YOUR GOAL: Retype the records in full, exactly as they stand.

(RECORDS TO PROCESS begins)

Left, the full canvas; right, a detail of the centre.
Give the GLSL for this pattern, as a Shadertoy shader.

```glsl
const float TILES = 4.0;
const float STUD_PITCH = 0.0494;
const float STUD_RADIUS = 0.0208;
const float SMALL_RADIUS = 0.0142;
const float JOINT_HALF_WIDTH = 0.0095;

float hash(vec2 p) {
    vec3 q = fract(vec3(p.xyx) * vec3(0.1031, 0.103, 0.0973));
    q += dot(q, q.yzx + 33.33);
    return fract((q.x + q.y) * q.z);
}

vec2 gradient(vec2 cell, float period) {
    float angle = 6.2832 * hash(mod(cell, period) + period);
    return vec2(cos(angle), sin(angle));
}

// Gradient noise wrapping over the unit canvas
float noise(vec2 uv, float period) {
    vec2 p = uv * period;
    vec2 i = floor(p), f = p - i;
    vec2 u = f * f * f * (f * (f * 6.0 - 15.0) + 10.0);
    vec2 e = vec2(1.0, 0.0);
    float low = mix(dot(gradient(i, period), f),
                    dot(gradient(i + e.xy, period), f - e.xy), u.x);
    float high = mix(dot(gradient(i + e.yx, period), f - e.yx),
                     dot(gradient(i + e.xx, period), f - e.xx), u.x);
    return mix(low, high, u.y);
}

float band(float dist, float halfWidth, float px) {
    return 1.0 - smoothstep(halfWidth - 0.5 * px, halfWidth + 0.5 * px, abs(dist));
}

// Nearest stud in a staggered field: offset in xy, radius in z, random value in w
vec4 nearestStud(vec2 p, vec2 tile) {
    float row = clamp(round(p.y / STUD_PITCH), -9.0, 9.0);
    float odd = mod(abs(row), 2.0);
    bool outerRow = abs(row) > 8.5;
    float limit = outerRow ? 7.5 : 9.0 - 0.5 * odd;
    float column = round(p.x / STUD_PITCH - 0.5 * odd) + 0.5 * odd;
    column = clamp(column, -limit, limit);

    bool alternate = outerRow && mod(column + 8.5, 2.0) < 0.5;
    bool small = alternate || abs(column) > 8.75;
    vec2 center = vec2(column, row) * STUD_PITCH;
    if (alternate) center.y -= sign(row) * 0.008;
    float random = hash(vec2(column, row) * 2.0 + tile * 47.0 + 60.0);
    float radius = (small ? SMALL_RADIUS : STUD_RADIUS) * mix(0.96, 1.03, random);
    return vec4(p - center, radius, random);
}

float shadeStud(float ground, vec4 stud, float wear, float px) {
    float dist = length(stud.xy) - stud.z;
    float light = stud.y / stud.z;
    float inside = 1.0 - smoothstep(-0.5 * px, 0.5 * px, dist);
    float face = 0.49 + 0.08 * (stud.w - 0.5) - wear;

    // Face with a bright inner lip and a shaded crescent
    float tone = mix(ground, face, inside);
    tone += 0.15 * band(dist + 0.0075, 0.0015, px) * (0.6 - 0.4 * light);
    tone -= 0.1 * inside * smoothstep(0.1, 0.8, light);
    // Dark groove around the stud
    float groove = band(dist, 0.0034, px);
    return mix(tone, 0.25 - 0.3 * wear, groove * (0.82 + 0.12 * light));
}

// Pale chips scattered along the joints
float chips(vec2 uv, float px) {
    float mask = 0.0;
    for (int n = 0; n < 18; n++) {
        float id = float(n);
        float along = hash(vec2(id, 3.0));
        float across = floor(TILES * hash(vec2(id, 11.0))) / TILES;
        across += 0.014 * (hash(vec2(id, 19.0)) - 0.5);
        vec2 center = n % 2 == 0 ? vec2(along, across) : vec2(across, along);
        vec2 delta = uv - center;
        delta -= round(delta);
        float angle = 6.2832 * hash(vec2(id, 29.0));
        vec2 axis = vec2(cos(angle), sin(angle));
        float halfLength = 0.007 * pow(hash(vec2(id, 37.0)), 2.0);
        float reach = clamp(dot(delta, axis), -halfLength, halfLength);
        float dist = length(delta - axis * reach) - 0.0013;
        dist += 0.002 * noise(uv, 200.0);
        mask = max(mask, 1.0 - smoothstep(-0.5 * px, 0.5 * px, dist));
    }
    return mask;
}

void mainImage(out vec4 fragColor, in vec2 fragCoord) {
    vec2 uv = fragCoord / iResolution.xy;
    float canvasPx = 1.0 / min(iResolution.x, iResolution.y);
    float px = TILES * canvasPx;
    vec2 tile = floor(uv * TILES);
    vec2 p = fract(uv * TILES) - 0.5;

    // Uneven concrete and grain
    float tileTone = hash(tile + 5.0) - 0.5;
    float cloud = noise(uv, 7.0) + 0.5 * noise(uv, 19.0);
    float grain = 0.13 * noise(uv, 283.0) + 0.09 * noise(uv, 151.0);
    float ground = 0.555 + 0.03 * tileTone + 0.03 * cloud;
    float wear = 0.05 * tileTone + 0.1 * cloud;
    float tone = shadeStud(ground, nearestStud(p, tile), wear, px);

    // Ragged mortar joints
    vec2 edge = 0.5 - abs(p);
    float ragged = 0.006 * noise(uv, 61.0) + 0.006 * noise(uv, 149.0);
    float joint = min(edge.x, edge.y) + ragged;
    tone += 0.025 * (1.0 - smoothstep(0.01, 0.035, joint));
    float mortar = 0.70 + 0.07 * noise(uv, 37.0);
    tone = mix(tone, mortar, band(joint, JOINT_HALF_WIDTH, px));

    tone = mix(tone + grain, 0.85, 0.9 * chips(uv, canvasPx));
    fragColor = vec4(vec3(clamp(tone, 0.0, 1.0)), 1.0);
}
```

(RECORDS TO PROCESS ends)

ANSWER SPACE:
Left, the full canvas; right, a detail of the centre.
Give the GLSL for this pattern, as a Shadertoy shader.

```glsl
const float TILES = 4.0;
const float STUD_PITCH = 0.0494;
const float STUD_RADIUS = 0.0208;
const float SMALL_RADIUS = 0.0142;
const float JOINT_HALF_WIDTH = 0.0095;

float hash(vec2 p) {
    vec3 q = fract(vec3(p.xyx) * vec3(0.1031, 0.103, 0.0973));
    q += dot(q, q.yzx + 33.33);
    return fract((q.x + q.y) * q.z);
}

vec2 gradient(vec2 cell, float period) {
    float angle = 6.2832 * hash(mod(cell, period) + period);
    return vec2(cos(angle), sin(angle));
}

// Gradient noise wrapping over the unit canvas
float noise(vec2 uv, float period) {
    vec2 p = uv * period;
    vec2 i = floor(p), f = p - i;
    vec2 u = f * f * f * (f * (f * 6.0 - 15.0) + 10.0);
    vec2 e = vec2(1.0, 0.0);
    float low = mix(dot(gradient(i, period), f),
                    dot(gradient(i + e.xy, period), f - e.xy), u.x);
    float high = mix(dot(gradient(i + e.yx, period), f - e.yx),
                     dot(gradient(i + e.xx, period), f - e.xx), u.x);
    return mix(low, high, u.y);
}

float band(float dist, float halfWidth, float px) {
    return 1.0 - smoothstep(halfWidth - 0.5 * px, halfWidth + 0.5 * px, abs(dist));
}

// Nearest stud in a staggered field: offset in xy, radius in z, random value in w
vec4 nearestStud(vec2 p, vec2 tile) {
    float row = clamp(round(p.y / STUD_PITCH), -9.0, 9.0);
    float odd = mod(abs(row), 2.0);
    bool outerRow = abs(row) > 8.5;
    float limit = outerRow ? 7.5 : 9.0 - 0.5 * odd;
    float column = round(p.x / STUD_PITCH - 0.5 * odd) + 0.5 * odd;
    column = clamp(column, -limit, limit);

    bool alternate = outerRow && mod(column + 8.5, 2.0) < 0.5;
    bool small = alternate || abs(column) > 8.75;
    vec2 center = vec2(column, row) * STUD_PITCH;
    if (alternate) center.y -= sign(row) * 0.008;
    float random = hash(vec2(column, row) * 2.0 + tile * 47.0 + 60.0);
    float radius = (small ? SMALL_RADIUS : STUD_RADIUS) * mix(0.96, 1.03, random);
    return vec4(p - center, radius, random);
}

float shadeStud(float ground, vec4 stud, float wear, float px) {
    float dist = length(stud.xy) - stud.z;
    float light = stud.y / stud.z;
    float inside = 1.0 - smoothstep(-0.5 * px, 0.5 * px, dist);
    float face = 0.49 + 0.08 * (stud.w - 0.5) - wear;

    // Face with a bright inner lip and a shaded crescent
    float tone = mix(ground, face, inside);
    tone += 0.15 * band(dist + 0.0075, 0.0015, px) * (0.6 - 0.4 * light);
    tone -= 0.1 * inside * smoothstep(0.1, 0.8, light);
    // Dark groove around the stud
    float groove = band(dist, 0.0034, px);
    return mix(tone, 0.25 - 0.3 * wear, groove * (0.82 + 0.12 * light));
}

// Pale chips scattered along the joints
float chips(vec2 uv, float px) {
    float mask = 0.0;
    for (int n = 0; n < 18; n++) {
        float id = float(n);
        float along = hash(vec2(id, 3.0));
        float across = floor(TILES * hash(vec2(id, 11.0))) / TILES;
        across += 0.014 * (hash(vec2(id, 19.0)) - 0.5);
        vec2 center = n % 2 == 0 ? vec2(along, across) : vec2(across, along);
        vec2 delta = uv - center;
        delta -= round(delta);
        float angle = 6.2832 * hash(vec2(id, 29.0));
        vec2 axis = vec2(cos(angle), sin(angle));
        float halfLength = 0.007 * pow(hash(vec2(id, 37.0)), 2.0);
        float reach = clamp(dot(delta, axis), -halfLength, halfLength);
        float dist = length(delta - axis * reach) - 0.0013;
        dist += 0.002 * noise(uv, 200.0);
        mask = max(mask, 1.0 - smoothstep(-0.5 * px, 0.5 * px, dist));
    }
    return mask;
}

void mainImage(out vec4 fragColor, in vec2 fragCoord) {
    vec2 uv = fragCoord / iResolution.xy;
    float canvasPx = 1.0 / min(iResolution.x, iResolution.y);
    float px = TILES * canvasPx;
    vec2 tile = floor(uv * TILES);
    vec2 p = fract(uv * TILES) - 0.5;

    // Uneven concrete and grain
    float tileTone = hash(tile + 5.0) - 0.5;
    float cloud = noise(uv, 7.0) + 0.5 * noise(uv, 19.0);
    float grain = 0.13 * noise(uv, 283.0) + 0.09 * noise(uv, 151.0);
    float ground = 0.555 + 0.03 * tileTone + 0.03 * cloud;
    float wear = 0.05 * tileTone + 0.1 * cloud;
    float tone = shadeStud(ground, nearestStud(p, tile), wear, px);

    // Ragged mortar joints
    vec2 edge = 0.5 - abs(p);
    float ragged = 0.006 * noise(uv, 61.0) + 0.006 * noise(uv, 149.0);
    float joint = min(edge.x, edge.y) + ragged;
    tone += 0.025 * (1.0 - smoothstep(0.01, 0.035, joint));
    float mortar = 0.70 + 0.07 * noise(uv, 37.0);
    tone = mix(tone, mortar, band(joint, JOINT_HALF_WIDTH, px));

    tone = mix(tone + grain, 0.85, 0.9 * chips(uv, canvasPx));
    fragColor = vec4(vec3(clamp(tone, 0.0, 1.0)), 1.0);
}
```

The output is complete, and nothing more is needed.